Hyperthyroidism is the condition that occurs if the thyroid is too active, producing excessive levels of thyroid hormones. Hyperthyroidism is commonly caused by Graves’ disease, an autoimmune condition, although other causes must be ruled out.
Symptoms of hyperthyroidism may include:
- Hyperactivity, nervousness, irritability
- Rapid or irregular heartbeat
- Increased sensitivity to heat
- Excessive sweating
- More frequent bowel movements
- Weight loss or failure to gain normal pregnancy weight
- Muscle weakness
- Eye bulging or irritation

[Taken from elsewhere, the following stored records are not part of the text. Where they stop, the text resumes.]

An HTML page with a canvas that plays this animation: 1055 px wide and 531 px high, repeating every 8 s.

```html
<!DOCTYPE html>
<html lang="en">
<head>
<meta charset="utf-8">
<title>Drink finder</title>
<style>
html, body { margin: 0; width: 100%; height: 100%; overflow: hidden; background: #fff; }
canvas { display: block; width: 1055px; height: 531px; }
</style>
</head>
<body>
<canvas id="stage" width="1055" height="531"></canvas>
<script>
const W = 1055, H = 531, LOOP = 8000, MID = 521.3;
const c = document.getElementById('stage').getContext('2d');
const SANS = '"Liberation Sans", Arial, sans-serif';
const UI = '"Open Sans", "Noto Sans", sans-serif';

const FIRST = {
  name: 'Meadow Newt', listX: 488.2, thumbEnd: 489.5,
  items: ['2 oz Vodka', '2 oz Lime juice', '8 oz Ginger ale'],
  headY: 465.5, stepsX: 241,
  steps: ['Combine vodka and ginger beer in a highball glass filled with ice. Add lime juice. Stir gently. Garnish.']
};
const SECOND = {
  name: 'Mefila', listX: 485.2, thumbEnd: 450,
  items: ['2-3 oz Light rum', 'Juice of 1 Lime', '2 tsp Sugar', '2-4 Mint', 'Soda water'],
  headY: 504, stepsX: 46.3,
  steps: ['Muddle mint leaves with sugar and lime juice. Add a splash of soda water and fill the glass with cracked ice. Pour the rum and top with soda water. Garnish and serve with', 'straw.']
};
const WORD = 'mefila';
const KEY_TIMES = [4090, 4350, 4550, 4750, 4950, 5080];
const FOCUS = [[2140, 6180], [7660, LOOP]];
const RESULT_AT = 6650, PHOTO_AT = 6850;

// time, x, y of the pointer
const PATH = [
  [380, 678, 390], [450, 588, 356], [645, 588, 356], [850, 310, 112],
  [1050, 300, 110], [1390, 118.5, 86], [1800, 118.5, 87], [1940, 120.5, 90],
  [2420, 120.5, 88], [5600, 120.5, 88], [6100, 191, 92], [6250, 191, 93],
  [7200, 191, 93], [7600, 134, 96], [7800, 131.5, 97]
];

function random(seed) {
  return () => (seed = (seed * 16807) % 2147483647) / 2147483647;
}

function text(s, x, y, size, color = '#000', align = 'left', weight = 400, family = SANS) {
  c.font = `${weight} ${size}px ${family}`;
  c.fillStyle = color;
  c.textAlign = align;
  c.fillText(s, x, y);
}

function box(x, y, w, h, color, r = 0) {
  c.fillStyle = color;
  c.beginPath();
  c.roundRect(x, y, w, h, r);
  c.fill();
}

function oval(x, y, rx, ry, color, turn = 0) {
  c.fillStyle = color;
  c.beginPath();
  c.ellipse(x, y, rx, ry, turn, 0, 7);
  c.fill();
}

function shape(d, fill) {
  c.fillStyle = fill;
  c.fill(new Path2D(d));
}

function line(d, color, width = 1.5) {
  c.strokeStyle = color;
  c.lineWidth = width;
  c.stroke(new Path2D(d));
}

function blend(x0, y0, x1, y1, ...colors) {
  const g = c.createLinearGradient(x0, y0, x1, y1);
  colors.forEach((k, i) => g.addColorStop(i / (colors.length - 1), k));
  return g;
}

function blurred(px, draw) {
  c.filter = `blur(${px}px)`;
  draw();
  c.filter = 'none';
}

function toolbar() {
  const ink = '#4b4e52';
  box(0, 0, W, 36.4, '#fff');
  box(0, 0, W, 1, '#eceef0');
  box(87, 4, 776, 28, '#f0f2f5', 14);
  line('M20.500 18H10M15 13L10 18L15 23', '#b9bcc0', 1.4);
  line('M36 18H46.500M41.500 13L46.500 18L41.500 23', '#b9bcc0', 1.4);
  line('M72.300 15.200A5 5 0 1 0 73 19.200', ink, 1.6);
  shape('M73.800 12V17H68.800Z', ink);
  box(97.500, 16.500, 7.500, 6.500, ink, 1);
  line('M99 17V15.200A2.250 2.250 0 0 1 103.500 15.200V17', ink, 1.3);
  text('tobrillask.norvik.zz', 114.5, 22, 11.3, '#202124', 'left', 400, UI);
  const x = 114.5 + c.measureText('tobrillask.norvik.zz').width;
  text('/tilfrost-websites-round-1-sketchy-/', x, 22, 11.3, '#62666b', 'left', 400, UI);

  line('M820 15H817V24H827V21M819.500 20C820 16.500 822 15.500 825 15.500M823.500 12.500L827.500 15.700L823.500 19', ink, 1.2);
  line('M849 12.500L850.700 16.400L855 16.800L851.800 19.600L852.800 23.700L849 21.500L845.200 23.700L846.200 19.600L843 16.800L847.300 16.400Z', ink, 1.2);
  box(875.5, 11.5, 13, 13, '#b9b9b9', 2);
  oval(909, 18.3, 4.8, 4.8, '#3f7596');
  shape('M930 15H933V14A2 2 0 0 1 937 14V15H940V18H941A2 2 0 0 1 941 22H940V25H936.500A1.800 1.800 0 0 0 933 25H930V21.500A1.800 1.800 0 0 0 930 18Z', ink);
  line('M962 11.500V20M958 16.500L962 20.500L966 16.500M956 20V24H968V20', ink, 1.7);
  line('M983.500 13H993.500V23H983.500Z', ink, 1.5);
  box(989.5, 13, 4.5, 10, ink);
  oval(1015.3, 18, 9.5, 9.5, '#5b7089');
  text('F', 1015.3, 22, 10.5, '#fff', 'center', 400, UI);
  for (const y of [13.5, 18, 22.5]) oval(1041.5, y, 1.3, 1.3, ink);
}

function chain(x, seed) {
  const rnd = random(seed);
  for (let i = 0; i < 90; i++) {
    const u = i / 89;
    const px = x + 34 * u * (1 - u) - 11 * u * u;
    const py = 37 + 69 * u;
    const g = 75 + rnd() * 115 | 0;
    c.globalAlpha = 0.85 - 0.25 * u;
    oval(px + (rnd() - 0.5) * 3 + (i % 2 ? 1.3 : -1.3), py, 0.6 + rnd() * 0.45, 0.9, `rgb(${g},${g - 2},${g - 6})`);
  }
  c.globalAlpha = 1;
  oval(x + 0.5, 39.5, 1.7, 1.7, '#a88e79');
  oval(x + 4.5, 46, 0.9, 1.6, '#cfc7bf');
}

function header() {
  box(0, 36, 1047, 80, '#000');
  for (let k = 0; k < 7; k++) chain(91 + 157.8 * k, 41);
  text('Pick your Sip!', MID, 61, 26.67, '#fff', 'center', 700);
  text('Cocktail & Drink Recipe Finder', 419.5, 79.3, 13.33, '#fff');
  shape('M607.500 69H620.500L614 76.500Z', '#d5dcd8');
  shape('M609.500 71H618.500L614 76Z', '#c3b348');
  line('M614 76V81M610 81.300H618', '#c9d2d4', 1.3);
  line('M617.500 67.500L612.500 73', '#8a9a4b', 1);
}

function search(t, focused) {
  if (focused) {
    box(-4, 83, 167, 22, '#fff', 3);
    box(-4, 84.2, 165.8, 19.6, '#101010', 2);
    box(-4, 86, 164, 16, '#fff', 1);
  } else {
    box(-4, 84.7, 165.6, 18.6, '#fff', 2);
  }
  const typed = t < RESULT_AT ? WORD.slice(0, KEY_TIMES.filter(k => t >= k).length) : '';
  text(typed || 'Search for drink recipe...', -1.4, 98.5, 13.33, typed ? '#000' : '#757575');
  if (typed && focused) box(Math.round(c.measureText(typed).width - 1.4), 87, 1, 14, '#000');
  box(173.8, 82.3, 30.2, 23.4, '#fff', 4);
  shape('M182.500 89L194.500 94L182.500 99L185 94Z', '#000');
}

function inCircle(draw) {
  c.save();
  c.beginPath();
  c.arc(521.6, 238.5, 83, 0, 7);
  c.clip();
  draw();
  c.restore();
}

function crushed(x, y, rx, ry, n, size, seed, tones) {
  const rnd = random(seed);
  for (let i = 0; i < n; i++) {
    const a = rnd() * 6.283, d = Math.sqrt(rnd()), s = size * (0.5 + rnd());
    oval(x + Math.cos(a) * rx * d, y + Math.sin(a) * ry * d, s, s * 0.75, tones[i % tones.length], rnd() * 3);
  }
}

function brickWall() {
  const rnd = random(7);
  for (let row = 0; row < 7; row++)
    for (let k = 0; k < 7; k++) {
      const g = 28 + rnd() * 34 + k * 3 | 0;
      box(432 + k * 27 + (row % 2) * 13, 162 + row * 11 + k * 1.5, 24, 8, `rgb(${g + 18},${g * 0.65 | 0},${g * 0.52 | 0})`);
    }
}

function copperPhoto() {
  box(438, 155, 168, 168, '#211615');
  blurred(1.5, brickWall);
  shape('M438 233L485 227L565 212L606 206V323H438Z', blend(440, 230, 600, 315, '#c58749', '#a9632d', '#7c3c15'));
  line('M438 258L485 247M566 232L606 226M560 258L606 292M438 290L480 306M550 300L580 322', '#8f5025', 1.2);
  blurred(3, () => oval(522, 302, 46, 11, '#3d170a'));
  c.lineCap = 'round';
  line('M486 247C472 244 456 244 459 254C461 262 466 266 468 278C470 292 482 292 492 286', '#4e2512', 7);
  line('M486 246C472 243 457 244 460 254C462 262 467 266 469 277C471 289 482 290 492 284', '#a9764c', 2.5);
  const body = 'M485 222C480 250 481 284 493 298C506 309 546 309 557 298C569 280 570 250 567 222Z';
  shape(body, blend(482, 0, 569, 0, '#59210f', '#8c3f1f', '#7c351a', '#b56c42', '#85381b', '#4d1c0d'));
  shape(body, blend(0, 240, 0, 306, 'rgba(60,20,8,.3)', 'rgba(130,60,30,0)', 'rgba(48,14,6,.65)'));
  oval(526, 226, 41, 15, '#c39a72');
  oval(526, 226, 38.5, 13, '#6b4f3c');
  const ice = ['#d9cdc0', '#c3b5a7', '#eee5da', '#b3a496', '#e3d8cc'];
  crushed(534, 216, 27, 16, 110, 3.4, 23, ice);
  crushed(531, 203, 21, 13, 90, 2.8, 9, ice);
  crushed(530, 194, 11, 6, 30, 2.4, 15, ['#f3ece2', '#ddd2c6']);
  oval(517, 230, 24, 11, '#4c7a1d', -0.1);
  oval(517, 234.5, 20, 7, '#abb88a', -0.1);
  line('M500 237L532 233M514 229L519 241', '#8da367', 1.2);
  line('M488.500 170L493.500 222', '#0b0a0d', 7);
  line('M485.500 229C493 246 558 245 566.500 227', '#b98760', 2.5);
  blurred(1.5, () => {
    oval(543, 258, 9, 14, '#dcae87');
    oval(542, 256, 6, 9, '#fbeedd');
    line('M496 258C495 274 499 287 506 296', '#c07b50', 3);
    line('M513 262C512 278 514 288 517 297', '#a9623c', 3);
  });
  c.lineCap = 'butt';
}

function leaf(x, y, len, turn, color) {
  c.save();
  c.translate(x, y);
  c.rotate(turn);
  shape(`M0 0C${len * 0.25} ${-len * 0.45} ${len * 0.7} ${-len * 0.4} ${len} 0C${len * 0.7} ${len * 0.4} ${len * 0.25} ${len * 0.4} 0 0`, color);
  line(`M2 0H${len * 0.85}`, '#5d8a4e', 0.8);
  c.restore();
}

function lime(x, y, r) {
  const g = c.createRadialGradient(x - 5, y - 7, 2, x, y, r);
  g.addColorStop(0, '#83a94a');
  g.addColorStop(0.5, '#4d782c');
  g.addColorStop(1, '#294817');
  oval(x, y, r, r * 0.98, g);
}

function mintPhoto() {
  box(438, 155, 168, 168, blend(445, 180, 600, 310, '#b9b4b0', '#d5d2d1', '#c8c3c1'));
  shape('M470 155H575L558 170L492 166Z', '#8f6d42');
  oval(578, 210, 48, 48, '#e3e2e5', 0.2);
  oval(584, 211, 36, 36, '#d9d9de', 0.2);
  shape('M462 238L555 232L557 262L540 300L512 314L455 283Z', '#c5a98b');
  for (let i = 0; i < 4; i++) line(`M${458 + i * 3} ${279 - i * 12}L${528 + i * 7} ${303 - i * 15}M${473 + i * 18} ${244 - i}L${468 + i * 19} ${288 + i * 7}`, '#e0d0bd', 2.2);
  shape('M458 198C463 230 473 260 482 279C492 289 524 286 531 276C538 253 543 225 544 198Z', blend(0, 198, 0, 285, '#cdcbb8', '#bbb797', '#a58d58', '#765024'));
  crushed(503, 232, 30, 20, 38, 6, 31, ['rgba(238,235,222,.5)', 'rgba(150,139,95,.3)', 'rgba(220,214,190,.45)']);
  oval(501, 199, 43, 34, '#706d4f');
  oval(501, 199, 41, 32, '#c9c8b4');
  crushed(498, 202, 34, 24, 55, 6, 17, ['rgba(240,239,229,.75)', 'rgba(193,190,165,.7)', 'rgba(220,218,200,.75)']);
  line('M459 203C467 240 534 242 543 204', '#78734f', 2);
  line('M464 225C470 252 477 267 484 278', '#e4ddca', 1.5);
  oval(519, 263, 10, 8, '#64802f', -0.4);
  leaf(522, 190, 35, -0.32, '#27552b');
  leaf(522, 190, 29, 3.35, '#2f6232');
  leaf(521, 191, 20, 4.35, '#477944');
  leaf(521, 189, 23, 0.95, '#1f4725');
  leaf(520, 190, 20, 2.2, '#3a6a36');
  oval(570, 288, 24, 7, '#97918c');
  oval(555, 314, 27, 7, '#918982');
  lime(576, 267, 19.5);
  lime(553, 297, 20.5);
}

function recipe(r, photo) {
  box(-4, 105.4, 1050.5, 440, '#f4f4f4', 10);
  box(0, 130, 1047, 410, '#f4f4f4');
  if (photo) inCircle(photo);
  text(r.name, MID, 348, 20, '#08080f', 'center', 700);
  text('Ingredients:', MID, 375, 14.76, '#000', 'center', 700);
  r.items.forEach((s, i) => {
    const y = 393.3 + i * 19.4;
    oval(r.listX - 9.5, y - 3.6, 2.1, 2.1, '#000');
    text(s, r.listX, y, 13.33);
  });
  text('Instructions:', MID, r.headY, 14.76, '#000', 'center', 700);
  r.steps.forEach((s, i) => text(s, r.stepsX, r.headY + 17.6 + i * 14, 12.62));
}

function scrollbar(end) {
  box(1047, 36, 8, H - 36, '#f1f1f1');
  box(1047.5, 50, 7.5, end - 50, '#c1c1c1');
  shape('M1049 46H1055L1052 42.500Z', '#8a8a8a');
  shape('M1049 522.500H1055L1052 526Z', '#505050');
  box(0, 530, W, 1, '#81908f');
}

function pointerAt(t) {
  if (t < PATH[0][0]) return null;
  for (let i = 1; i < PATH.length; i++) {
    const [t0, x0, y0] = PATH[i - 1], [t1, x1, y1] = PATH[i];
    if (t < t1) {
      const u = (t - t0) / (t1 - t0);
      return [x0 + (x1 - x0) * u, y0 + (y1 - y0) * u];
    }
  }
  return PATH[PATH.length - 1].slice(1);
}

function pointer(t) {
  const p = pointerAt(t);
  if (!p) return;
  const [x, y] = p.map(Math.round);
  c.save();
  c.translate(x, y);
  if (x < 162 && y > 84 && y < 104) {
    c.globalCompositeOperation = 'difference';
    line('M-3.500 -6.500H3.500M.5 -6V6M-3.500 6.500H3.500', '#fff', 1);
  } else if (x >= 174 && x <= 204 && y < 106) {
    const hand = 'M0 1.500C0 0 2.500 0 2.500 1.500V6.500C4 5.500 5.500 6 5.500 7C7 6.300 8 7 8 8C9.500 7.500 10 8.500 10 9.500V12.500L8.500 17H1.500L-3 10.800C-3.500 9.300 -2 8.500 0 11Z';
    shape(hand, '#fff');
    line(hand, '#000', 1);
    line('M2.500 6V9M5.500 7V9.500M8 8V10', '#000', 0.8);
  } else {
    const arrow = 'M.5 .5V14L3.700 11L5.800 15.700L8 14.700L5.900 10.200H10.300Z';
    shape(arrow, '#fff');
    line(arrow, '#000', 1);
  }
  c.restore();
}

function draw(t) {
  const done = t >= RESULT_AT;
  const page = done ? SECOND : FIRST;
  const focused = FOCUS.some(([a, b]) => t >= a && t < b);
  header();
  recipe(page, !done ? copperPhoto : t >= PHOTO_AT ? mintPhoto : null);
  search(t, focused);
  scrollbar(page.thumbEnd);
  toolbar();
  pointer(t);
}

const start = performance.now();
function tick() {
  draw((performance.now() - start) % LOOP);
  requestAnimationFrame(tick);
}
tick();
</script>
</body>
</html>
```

Therapy for hyperthyroidism requires careful individualization and consideration of the patient’s circumstances, including the exact cause of the condition, the patient’s other medical issues, her age and pregnancy plans. Therapies vary greatly and include observation of hormone levels in the mildest cases, use of beta-blockers to mask symptoms, use of anti-thyroid medications to reduce T3 and T4 production, use of radioactive iodine to ablate the thyroid, or removal of the gland or of a hyperactive nodule. Because untreated hyperthyroidism can rarely lead to severely exaggerated thyroid function (thyroid crisis, thyroid storm), patients with hyperthyroidism should have regular follow-up by an endocrinologist.